And, in any case, there are arguments for the claim that we must assign probabilities to hypotheses like ‘The die lands on 1’ and ‘There will exist at least 10^16 people in the future.’ If we don’t assign probabilities, we are vulnerable to getting Dutch-booked and accuracy-dominated.
Suppose, then, that you accept that we must assign probabilities to the relevant hypotheses. Greaves and MacAskill’s point is that all reasonable-sounding probability assignments imply that we ought to pursue longtermist interventions (given that we accept their moral premise, which I discuss later). Consider, for example, the hypothesis that humanity spreads into space and that 10^24 people exist in the future. What probability assignment to this hypothesis sounds reasonable? Opinions will differ to some extent, but it seems extremely overconfident to assign this hypothesis a probability of less than one in one billion. On a standard view about the relationship between probabilities and rational action, that would imply a willingness to stake £1 billion on the hypothesis, losing it all if the hypothesis turns out true and winning an extra £2 if the hypothesis turns out false (assuming, for illustration’s sake only, that utility is linear with respect to money across this interval).

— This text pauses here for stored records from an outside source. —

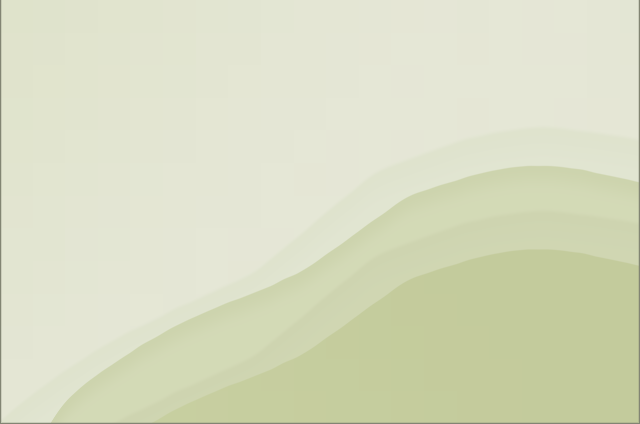
Give the GLSL for this background, as a WebGL 2 fragment shader.

```glsl
#version 300 es
precision highp float;

uniform vec2 u_resolution;
out vec4 fragColor;

const vec3 SKY_CORNER = vec3(0.871, 0.886, 0.787);
const vec3 SKY_OPEN = vec3(0.897, 0.904, 0.838);
const vec3 MIST_EDGE = vec3(0.873, 0.889, 0.804);
const vec3 MIST_BODY = vec3(0.882, 0.897, 0.820);
const vec3 HILL_EDGE = vec3(0.804, 0.830, 0.680);
const vec3 HILL_BODY = vec3(0.828, 0.853, 0.715);
const vec3 FOLD_EDGE = vec3(0.808, 0.832, 0.690);
const vec3 FOLD_BODY = vec3(0.814, 0.838, 0.700);
const vec3 FRONT_LEFT = vec3(0.781, 0.811, 0.628);
const vec3 FRONT_RIGHT = vec3(0.766, 0.795, 0.610);
const vec3 FRAME = vec3(0.51, 0.52, 0.45);
const float LAYER_DROP = 0.197;
const float TILE_ROWS = 13.0;

float hash(vec2 p) {
    return fract(sin(dot(p, vec2(127.1, 311.7))) * 43758.5453);
}

// Smooth one-dimensional noise from -1 to 1
float wobble(float x, float seed) {
    float i = floor(x);
    float f = smoothstep(0.0, 1.0, x - i);
    return 2.0 * mix(hash(vec2(i, seed)), hash(vec2(i + 1.0, seed)), f) - 1.0;
}

// Rounded hinge: zero before the bend, rising with slope one after it
float ramp(float d, float softness) {
    return 0.5 * (d + sqrt(d * d + softness * softness));
}

// Height of the soft ridge: a line bent at successive hinges
float softRidge(float x) {
    float y = 0.010 + 1.25 * x;
    y -= 0.28 * ramp(x - 0.08, 0.04);
    y -= 0.23 * ramp(x - 0.17, 0.04);
    y -= 0.14 * ramp(x - 0.30, 0.04);
    y += 0.70 * ramp(x - 0.395, 0.025);
    y -= 0.75 * ramp(x - 0.587, 0.018);
    y -= 0.33 * ramp(x - 0.745, 0.04);
    y -= 0.48 * ramp(x - 0.85, 0.04);
    return y + 0.0015 * wobble(x * 40.0, 3.0);
}

// Height of the crisp ridge, with a steep foot on the left
float crispRidge(float x) {
    float y = 0.143 + 1.17 * (x - 0.169);
    y -= 2.00 * ramp(0.09 - x, 0.02);
    y -= 0.33 * ramp(x - 0.18, 0.04);
    y -= 0.27 * ramp(x - 0.30, 0.04);
    y += 0.53 * ramp(x - 0.465, 0.03);
    y -= 0.64 * ramp(x - 0.640, 0.014);
    y -= 0.30 * ramp(x - 0.77, 0.03);
    y -= 0.48 * ramp(x - 0.86, 0.03);
    return y + 0.0015 * wobble(x * 45.0, 8.0);
}

// Lay a band of fill over the colour wherever depth is positive
vec3 layer(vec3 under, float depth, float blur, vec3 fill) {
    return mix(under, fill, smoothstep(-blur, blur, depth));
}

// Fill that changes from an edge tint to a body tint with depth
vec3 shade(vec3 edge, vec3 body, float depth, float fade) {
    return mix(edge, body, smoothstep(0.0, fade, depth));
}

// Centre of the square tile holding this point, with rows counted from the top
vec2 tileCentre(vec2 uv, float aspect) {
    vec2 tiles = vec2(TILE_ROWS * aspect, TILE_ROWS);
    vec2 centre = (floor(vec2(uv.x, 1.0 - uv.y) * tiles) + 0.5) / tiles;
    return vec2(centre.x, 1.0 - centre.y);
}

vec3 sky(vec2 uv) {
    float open = smoothstep(-0.2, 0.75, uv.x + 0.55 * (1.0 - uv.y));
    float corner = smoothstep(0.85, 1.1, uv.x) * smoothstep(0.6, 1.0, uv.y);
    return mix(mix(SKY_CORNER, SKY_OPEN, open), MIST_BODY, 0.6 * corner);
}

void main() {
    vec2 uv = gl_FragCoord.xy / u_resolution;
    float aspect = u_resolution.x / u_resolution.y;
    float pixel = 1.0 / u_resolution.y;
    vec2 tile = tileCentre(uv, aspect);
    float softDepth = softRidge(uv.x) - uv.y;
    float crispDepth = crispRidge(uv.x) - uv.y;
    float softBlur = 0.007;
    float crispBlur = 0.9 * pixel;

    // Fills: tiled sky and front, shaded bands between them
    vec3 mist = shade(MIST_EDGE, MIST_BODY, softDepth, 0.09);
    vec3 hill = shade(HILL_EDGE, HILL_BODY, crispDepth, 0.065);
    vec3 fold = shade(FOLD_EDGE, FOLD_BODY, softDepth - LAYER_DROP, 0.08);
    vec3 front = mix(FRONT_LEFT, FRONT_RIGHT, smoothstep(0.2, 0.95, tile.x + 0.5 * tile.y));

    // Hills from back to front
    vec3 color = sky(tile) + 0.002 * (hash(tile) - 0.5);
    color = layer(color, softDepth, softBlur, mist);
    color = layer(color, crispDepth, crispBlur, hill);
    color = layer(color, softDepth - LAYER_DROP, softBlur, fold);
    color = layer(color, crispDepth - LAYER_DROP, crispBlur, front);

    // Thin frame on the left, right and bottom
    float border = min(min(uv.x, 1.0 - uv.x) * aspect, uv.y);
    float line = clamp((1.0 / 340.0 - border) / pixel + 0.5, 0.0, 1.0);
    fragColor = vec4(mix(color, FRAME, line), 1.0);
}
```
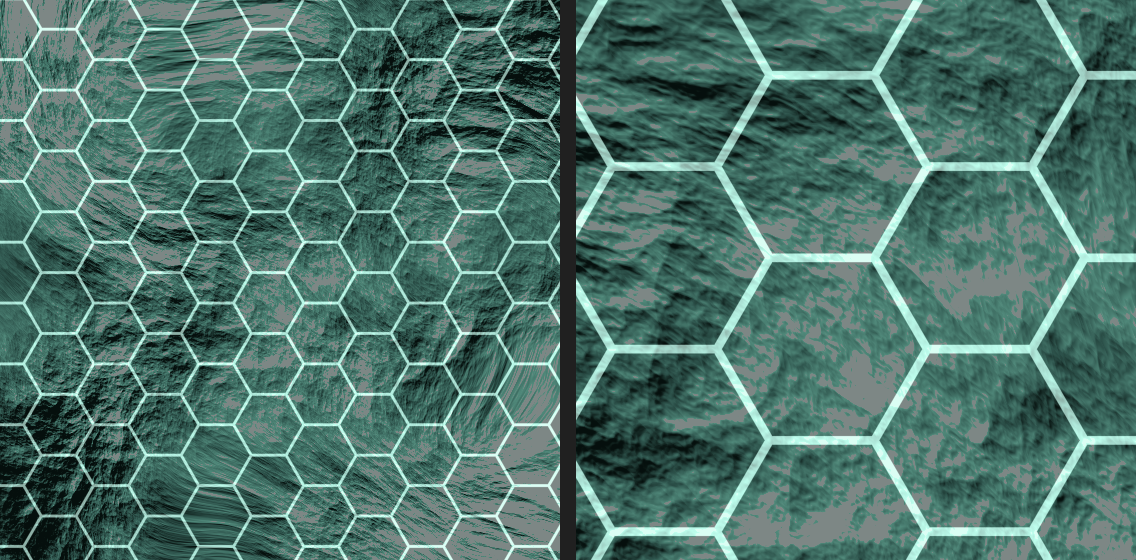
Left, the full canvas; right, a detail of the centre.
Write a Shadertoy shader that draws this pattern.

```glsl
const vec2 HEX_PITCH = vec2(0.09375, 0.10866);  // column and row spacing
const vec2 HEX_ORIGIN = vec2(0.1048, 0.8935);   // centre of one cell
const float LINE_HALF_WIDTH = 0.0026;

const vec3 SHADOW = vec3(0.02, 0.06, 0.05);
const vec3 DEEP_GREEN = vec3(0.18, 0.33, 0.30);
const vec3 SEA_GREEN = vec3(0.33, 0.56, 0.50);
const vec3 PALE_GREY = vec3(0.49, 0.53, 0.52);
const vec3 LINE_LIGHT = vec3(0.54, 0.65, 0.62);

mat2 rotation(float angle) {
    float c = cos(angle), s = sin(angle);
    return mat2(c, s, -s, c);
}

// Unit gradient with a hashed direction for each lattice point
vec2 latticeGradient(vec2 cell) {
    uvec2 k = uvec2(ivec2(cell));
    uint h = (k.x * 73856093u) ^ (k.y * 19349663u);
    h = (h ^ (h >> 15u)) * 2246822519u;
    h = (h ^ (h >> 13u)) * 3266489917u;
    float angle = float((h >> 8u) & 65535u) * 6.28319 / 65536.0;
    return vec2(cos(angle), sin(angle));
}

float gradientNoise(vec2 p) {
    vec2 cell = floor(p), f = p - cell;
    vec2 w = f * f * f * (f * (f * 6.0 - 15.0) + 10.0);
    vec2 r = vec2(1.0, 0.0);
    float a = dot(latticeGradient(cell), f);
    float b = dot(latticeGradient(cell + r.xy), f - r.xy);
    float c = dot(latticeGradient(cell + r.yx), f - r.yx);
    float d = dot(latticeGradient(cell + r.xx), f - r.xx);
    return mix(mix(a, b, w.x), mix(c, d, w.x), w.y);
}

// Creased fractal height: absolute noise leaves sharp folds
float creasedHeight(vec2 p, int octaves) {
    float height = 0.0, amplitude = 0.5;
    for (int i = 0; i < octaves; i++) {
        height += amplitude * abs(gradientNoise(p));
        p = mat2(1.6, 1.2, -1.2, 1.6) * p + 7.3;
        amplitude *= 0.5;
    }
    return height;
}

// Rock strata with wandering direction, stretched along the grain
float rockHeight(vec2 p) {
    vec2 bend = vec2(gradientNoise(p * 4.0 + 3.7), gradientNoise(p * 4.0 + 19.1));
    float grain = 0.75 + 0.7 * gradientNoise(p * 2.3 + 11.0);
    vec2 q = rotation(grain) * (p - 0.5 + 0.06 * bend);
    return creasedHeight(q * vec2(5.0, 9.0) + 31.0, 6);
}

// Directional slope of the rock, scaled to about unit range
float rockRelief(vec2 p, vec2 lightDir, float reach) {
    return (rockHeight(p + lightDir * reach) - rockHeight(p)) / (reach * 7.0);
}

// Broad light and dark regions
float broadTone(vec2 p) {
    float patches = 0.40 * gradientNoise(p * 3.2 + 5.0) + 0.28 * gradientNoise(p * 7.0 + 23.0);
    return 0.48 + patches - 1.2 * (p.x - 0.5) * (p.y - 0.55);
}

vec3 rockColor(float tone) {
    vec3 color = mix(SHADOW, DEEP_GREEN, smoothstep(-0.05, 0.38, tone));
    color = mix(color, SEA_GREEN, clamp((tone - 0.33) / 0.37, 0.0, 1.0));
    return mix(color, PALE_GREY, smoothstep(0.66, 0.70, tone));
}

// Distance to the nearest edge of a flat-topped hexagon grid
float hexEdgeDistance(vec2 p, vec2 pitch) {
    vec2 period = vec2(2.0 * pitch.x, pitch.y);
    vec2 a = mod(p + 0.5 * period, period) - 0.5 * period;
    vec2 b = mod(p, period) - 0.5 * period;
    vec2 local = abs(dot(a, a) < dot(b, b) ? a : b);
    vec2 neighbour = vec2(pitch.x, 0.5 * pitch.y);
    float slanted = 0.5 * length(neighbour) - dot(local, normalize(neighbour));
    return min(0.5 * pitch.y - local.y, slanted);
}

void mainImage(out vec4 fragColor, in vec2 fragCoord) {
    vec2 p = fragCoord / iResolution.y;
    float pixel = 1.0 / iResolution.y;

    // Rough stone
    float contrast = 0.27 + 0.15 * gradientNoise(p * 3.0 + 41.0);
    float relief = rockRelief(p, normalize(vec2(-0.5, 0.85)), 0.0025);
    vec3 color = rockColor(broadTone(p) + contrast * relief);

    // Translucent grid, brighter over light stone
    float edge = hexEdgeDistance(p - HEX_ORIGIN, HEX_PITCH);
    float line = 1.0 - smoothstep(-0.75 * pixel, 0.75 * pixel, edge - LINE_HALF_WIDTH);
    vec3 lit = min(LINE_LIGHT + 0.65 * color, 1.0);
    fragColor = vec4(mix(color, lit, line), 1.0);
}
```
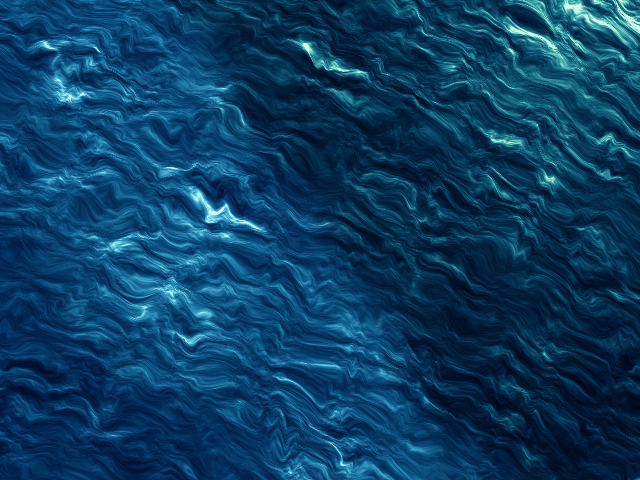
A Shadertoy shader for this texture:

```glsl
// Wind-ruffled deep blue sea from above, with slanting crests and drifting cloud shade.
#define BASE_LEVEL 0.205
#define TONE_SPREAD 0.6
#define WAVE_SCALE vec2(7.0, 17.0)
#define WAVE_CONTRAST 2.5
#define CREST_GLINT 1.5
#define WARP 0.06
#define OCTAVES 5

float hash(vec2 cell) {
    vec3 h = fract(cell.xyx * vec3(0.1031, 0.1030, 0.0973));
    h += dot(h, h.yzx + 33.33);
    return fract((h.x + h.y) * h.z);
}

// Contribution of one lattice corner with a random unit gradient
float corner(vec2 cell, vec2 offset) {
    float angle = 6.2832 * hash(cell);
    return dot(vec2(cos(angle), sin(angle)), offset);
}

float noise(vec2 p) {
    vec2 cell = floor(p), f = p - cell;
    vec2 w = f * f * f * (f * (f * 6.0 - 15.0) + 10.0);
    vec2 e = vec2(1.0, 0.0);
    float low = mix(corner(cell, f), corner(cell + e.xy, f - e.xy), w.x);
    float high = mix(corner(cell + e.yx, f - e.yx), corner(cell + e.xx, f - e.xx), w.x);
    return mix(low, high, w.y);
}

// Folded noise: a sharp ridge wherever the noise crosses zero
float ridge(vec2 p) {
    float n = noise(p);
    return -sqrt(n * n + 0.0004);
}

float glow(vec2 p, vec2 centre, float tightness) {
    vec2 d = p - centre;
    return exp(-tightness * dot(d, d));
}

// Slope lighting of ridged octaves, plus broken glints on the main crests
float waves(vec2 q) {
    float sum = 0.0, amp = 1.0;
    vec2 s = q * WAVE_SCALE;
    for (int i = 0; i < OCTAVES; i++) {
        sum += amp * (ridge(s) - ridge(s + vec2(0.08, -0.32)));
        float turn = (i % 2 == 0) ? 0.25 : -0.3;
        s = mat2(cos(turn), sin(turn), -sin(turn), cos(turn)) * s * 1.9 + 17.3;
        amp *= 0.77;
    }
    vec2 c = q * WAVE_SCALE + 41.0;
    float ragged = 0.05 * noise(c * 5.0);
    float line = exp(-13.0 * abs(noise(c) + ragged));
    float broken = smoothstep(0.0, 0.35, noise(c * vec2(0.9, 0.6) + 9.0));
    return WAVE_CONTRAST * sum + CREST_GLINT * line * broken;
}

// Broad light: x is brightness, y is the shaded share
vec2 shade(vec2 p) {
    float wobble = 0.12 * noise(p * 5.0) + 0.06 * noise(p * 13.0);
    float side = p.x + 0.65 * p.y - 1.01 + wobble;
    float dark = smoothstep(-0.09, 0.11, side);
    float blue = 0.6 - 1.3 * smoothstep(0.35, 0.98, -side);
    blue -= 0.8 * glow(p, vec2(0.48, 0.06), 40.0);
    blue -= 0.4 * glow(p, vec2(0.0, 1.0), 25.0);
    float deep = -0.8 - 0.5 * smoothstep(0.5, 0.0, p.y);
    deep += 0.7 * glow(p, vec2(1.05, 0.8), 9.0);
    deep += 1.8 * glow(p, vec2(1.3, 1.02), 14.0);
    float cloud = 0.7 * noise(p * 4.0 + 3.0) + 0.5 * noise(p * 9.0 + 8.0);
    return vec2(mix(blue, deep, dark) + cloud, dark);
}

void mainImage(out vec4 fragColor, in vec2 fragCoord) {
    vec2 p = fragCoord / iResolution.y;

    // Slanting wave axes that steepen toward the right
    vec2 q = vec2(p.x - 0.4 * p.y, p.y + 0.36 * p.x + 0.12 * p.x * p.x);
    q += WARP * vec2(noise(q * 9.0), 0.7 * noise(q * 9.0 + 7.0));
    q += 0.25 * WARP * vec2(noise(q * 31.0 + 5.0), noise(q * 31.0 + 23.0));

    vec2 light = shade(p);
    float gain = mix(0.88, 1.2, light.y) * (1.0 + 0.8 * noise(q * vec2(4.0, 7.0) + 2.0));
    float level = BASE_LEVEL * exp(TONE_SPREAD * (light.x + gain * waves(q)));
    level = level / (1.0 + 0.12 * level * level * level);

    // Navy to teal to pale foam
    vec3 sea = vec3(0.75 * pow(level, 2.4), level, 0.98 * pow(level, 0.62));
    sea.b *= mix(1.05, 0.9, light.y);
    fragColor = vec4(clamp(sea, 0.0, 1.0), 1.0);
}
```
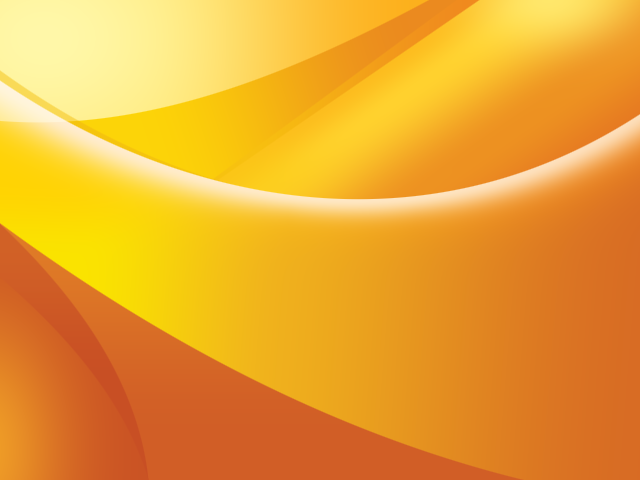
Write a Shadertoy shader that draws this background.

```glsl
// Warm abstract background: sweeping gold and orange layers under a glowing white arc.

// Antialiased mask, 1 where d is positive
float mask(float d) {
    return clamp(d / max(fwidth(d), 1e-5) + 0.5, 0.0, 1.0);
}

// Soft round spot of light
float spot(vec2 p, vec2 center, vec2 size) {
    vec2 q = (p - center) / size;
    return exp(-dot(q, q));
}

// Layers behind the arc
vec3 upperLayers(vec2 p, float arc) {
    // Middle band, from yellow to orange
    float along = p.x + 0.25 * (p.y - 0.7);
    vec3 color = mix(vec3(0.99, 0.83, 0.03), vec3(0.92, 0.54, 0.12), smoothstep(0.22, 0.72, along));

    // Narrow diagonal strip
    float strip = mask(0.639 + 0.98 * (p.x - 0.345) - p.y);
    vec3 stripColor = mix(vec3(0.97, 0.76, 0.06), vec3(0.94, 0.54, 0.12), smoothstep(0.35, 0.75, p.x));
    color = mix(color, stripColor, strip);

    // Right sheet, bright along the diagonal
    float below = 0.641 + 0.918 * (p.x - 0.358) - p.y;
    vec3 sheet = mix(vec3(0.99, 0.74, 0.12), vec3(1.0, 0.82, 0.18), smoothstep(0.0, 0.09, below));
    sheet = mix(sheet, vec3(0.93, 0.57, 0.13), smoothstep(0.09, 0.31, below));
    sheet = mix(sheet, vec3(0.90, 0.47, 0.13), smoothstep(0.32, 0.5, below));
    sheet = mix(sheet, vec3(0.98, 0.80, 0.07), 0.6 * spot(p, vec2(0.38, 0.63), vec2(0.14, 0.1)));
    sheet = mix(sheet, vec3(1.0, 0.92, 0.46), 0.85 * spot(p, vec2(0.86, 1.0), vec2(0.12, 0.09)));
    color = mix(color, sheet, mask(below));

    // Pale sheet at the upper left
    float q = p.x - 0.06;
    float paleMask = mask(p.y - 0.745 - q * q * (0.88 - 0.32 * q));
    vec3 pale = mix(vec3(1.0, 0.90, 0.44), vec3(0.99, 0.69, 0.11), smoothstep(0.2, 0.66, p.x));
    pale = mix(pale, vec3(1.0, 0.97, 0.66), spot(p, vec2(0.07, 0.92), vec2(0.24, 0.25)));
    color = mix(color, pale, paleMask);

    // Thin shade riding on the arc
    float shade = mask(arc + 0.021 * (1.0 - p.x / 0.36) - p.y) * step(p.x, 0.36);
    return mix(color, vec3(0.95, 0.75, 0.06), shade * mix(0.75, 0.5, paleMask));
}

// Large sheet in front, with the glow under its upper rim
vec3 frontSheet(vec2 p, float arc) {
    float t = p.x - 0.06 * (p.y - 0.4);
    vec3 color = mix(vec3(0.98, 0.89, 0.0), vec3(0.945, 0.71, 0.11), smoothstep(0.12, 0.45, t));
    color = mix(color, vec3(1.0, 0.83, 0.0), smoothstep(0.47, 0.62, p.y) * smoothstep(0.35, 0.1, p.x));
    color = mix(color, vec3(0.845, 0.42, 0.14), smoothstep(0.33, 1.05, t));

    float depth = max(arc - p.y, 0.0);
    float width = 0.036 + 0.09 * max(0.45 - p.x, 0.0) + 0.05 * max(p.x - 0.65, 0.0);
    float halo = exp(-pow(depth / (2.2 * width), 2.0));
    float rim = exp(-pow(depth / width, 2.0));
    vec3 haloColor = mix(vec3(1.0, 0.82, 0.08), vec3(0.99, 0.61, 0.12), smoothstep(0.2, 0.85, p.x));
    color = mix(color, haloColor, 0.7 * halo);
    color = mix(color, vec3(1.0, 0.93, 0.84), rim * mix(0.98, 0.84, p.x));

    // Pale sheet showing through at the left
    float q = p.x - 0.06;
    float overlap = mask(p.y - 0.745 - 0.85 * q * q);
    return mix(color, vec3(1.0, 0.99, 0.91), 0.5 * overlap);
}

// Rust sheet and rounded form in the lower left corner
vec3 cornerLayers(vec2 p) {
    vec3 color = mix(vec3(0.82, 0.37, 0.15), vec3(0.875, 0.48, 0.15), smoothstep(0.1, 0.5, p.y));
    float outer = mask(0.232 - p.y * (0.075 + 0.675 * p.y) - p.x);
    vec3 band = mix(vec3(0.785, 0.31, 0.14), vec3(0.82, 0.38, 0.15), smoothstep(0.2, 0.5, p.y));
    color = mix(color, band, outer);

    float inner = mask(0.232 - p.y * (0.22 + 0.78 * p.y) - p.x);
    float light = spot(p, vec2(-0.03, 0.06), vec2(0.13, 0.28));
    vec3 core = mix(vec3(0.79, 0.32, 0.14), vec3(0.94, 0.62, 0.15), light);
    return mix(color, core, inner);
}

void mainImage(out vec4 fragColor, in vec2 fragCoord) {
    vec2 p = fragCoord / iResolution.xy;

    // Boundary curves, as heights over x
    float d = p.x - 0.56;
    float arc = 0.585 + d * d * (0.81 + 0.15 * d + 0.2 * d * d);
    float slope = 0.535 - 0.981 * p.x + 0.4 * p.x * p.x;

    vec3 color = upperLayers(p, arc);
    color = mix(color, frontSheet(p, arc), mask(arc - p.y));
    color = mix(color, cornerLayers(p), mask(slope - p.y));
    fragColor = vec4(color, 1.0);
}
```
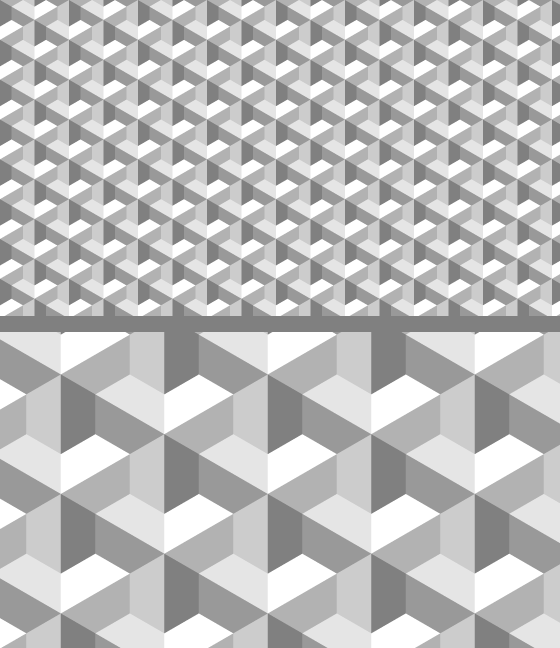
Top: the whole. Bottom: its middle third, enlarged.
This pattern is drawn by a Shadertoy shader. Its source:

```glsl
// Hollow isometric boxes in six greys: a triangular lattice whose cells are each
// cut into three equal trapezoids, wound one way in the right-pointing cells
// and the other way in the left-pointing ones, so that they join into beams.

const float EDGE = 0.12604;      // lattice edge, in canvas heights
const float SQRT3 = 1.7320508;
const float THIRD = 1.0 / 3.0;
const int SAMPLES = 4;           // smoothing samples per axis

// Tones of the wall, floor and ceiling trapezoids
const vec3 RIGHT_TONES = vec3(0.5, 1.0, 0.6);
const vec3 LEFT_TONES  = vec3(0.8, 0.9, 0.7);

// Three lattice coordinates, each a whole number along one family of edges
vec3 latticeCoords(vec2 p) {
    float across = p.x * 2.0 / SQRT3;
    return vec3(across, p.y - 0.5 * across, -p.y - 0.5 * across);
}

// Pinwheel of three trapezoids; weights are the heights above the three sides
float pinwheel(vec3 weights, vec3 tones) {
    if (weights.x < THIRD && weights.y >= THIRD) return tones.x;
    if (weights.y < THIRD && weights.z >= THIRD) return tones.y;
    return tones.z;
}

float boxTone(vec2 p) {
    vec3 cell = fract(latticeCoords(p));
    bool pointsRight = cell.x + cell.y + cell.z < 1.5;
    return pointsRight ? pinwheel(cell, RIGHT_TONES)
                       : pinwheel(1.0 - cell.xzy, LEFT_TONES);
}

// Lattice position, with a vertex at the upper left corner of the canvas
vec2 toLattice(vec2 coord, vec2 canvas) {
    return (coord - vec2(0.0, canvas.y)) / (canvas.y * EDGE);
}

void mainImage(out vec4 fragColor, in vec2 fragCoord) {
    // Average a grid of samples to smooth the edges
    float tone = 0.0;
    for (int j = 0; j < SAMPLES; j++) {
        for (int i = 0; i < SAMPLES; i++) {
            vec2 offset = (vec2(i, j) + 0.5) / float(SAMPLES) - 0.5;
            tone += boxTone(toLattice(fragCoord + offset, iResolution.xy));
        }
    }
    fragColor = vec4(vec3(tone / float(SAMPLES * SAMPLES)), 1.0);
}
```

The case is the same with other empirical hypotheses that Greaves and MacAskill consider. To get the result that longtermist interventions don’t maximise expected value, you have to make all kinds of overconfident-sounding probability assignments, like ‘I am almost certain that humanity will not spread to the stars,’ ‘I am almost certain that smart, well-motivated people with billions of pounds of resources would not reduce extinction risk by even 0.00001%,’ ‘I am almost certain that billions of pounds of resources devoted to further research on longtermism would not unearth a viable longtermist intervention,’ etc. So, as it turns out, accepting longtermism does not commit us to strong claims about what the future will be like. Instead, it is denying longtermism that commits us to such claims.
So, to summarise the above, we have to assign probabilities to empirical hypotheses, on pain of getting Dutch-booked and accuracy-dominated. And all reasonable-seeming probability assignments imply that we should pursue longtermist interventions.
Now, this final sentence is conditional on the truth of Greaves and MacAskill’s moral premises. In particular, it depends on their claim that we ought to have a zero rate of pure time preference.
The first thing to note is that the word ‘pure’ is important here. As you point out, ‘we should be biased towards the present for the simple reason that tomorrow may not arrive.’ Greaves and MacAskill would agree. Longtermists incorporate this factor in their arguments, and it does not change their conclusions. Ord calls it ‘discounting for the catastrophe rate’ in The Precipice, and you can read more about the role it plays there.
When Greaves and MacAskill claim that we ought to have a zero rate of pure time preference, they are claiming that we ought not care less about consequences purely because they occur later in time. This pattern of caring really does seem indefensible. Suppose, for example, that a villain has set a time-bomb in an elementary school classroom. You initially think it is set to go off in a year’s time, and you are horrified. In a year’s time, 30 children will die. Suppose that the villain then tells you that they’ve set the bomb to go off in ten years’ time. In ten years’ time, 30 children will die. Are you now less horrified? If you had a positive rate of pure time preference, you would be. But that seems absurd.
As Ord points out, positive rates of pure time preference seem even less defensible when we consider longer time scales: ‘At a rate of pure time preference of 1 percent, a single death in 6,000 years’ time would be vastly more important than a billion deaths in 9,000 years. And King Tutankhamun would have been obliged to value a single day of suffering in the life of one of his contemporaries as more important than a lifetime of suffering for all 7.7 billion people alive today.’
Thanks again for the post! It’s good to see longtermism getting some critical examination.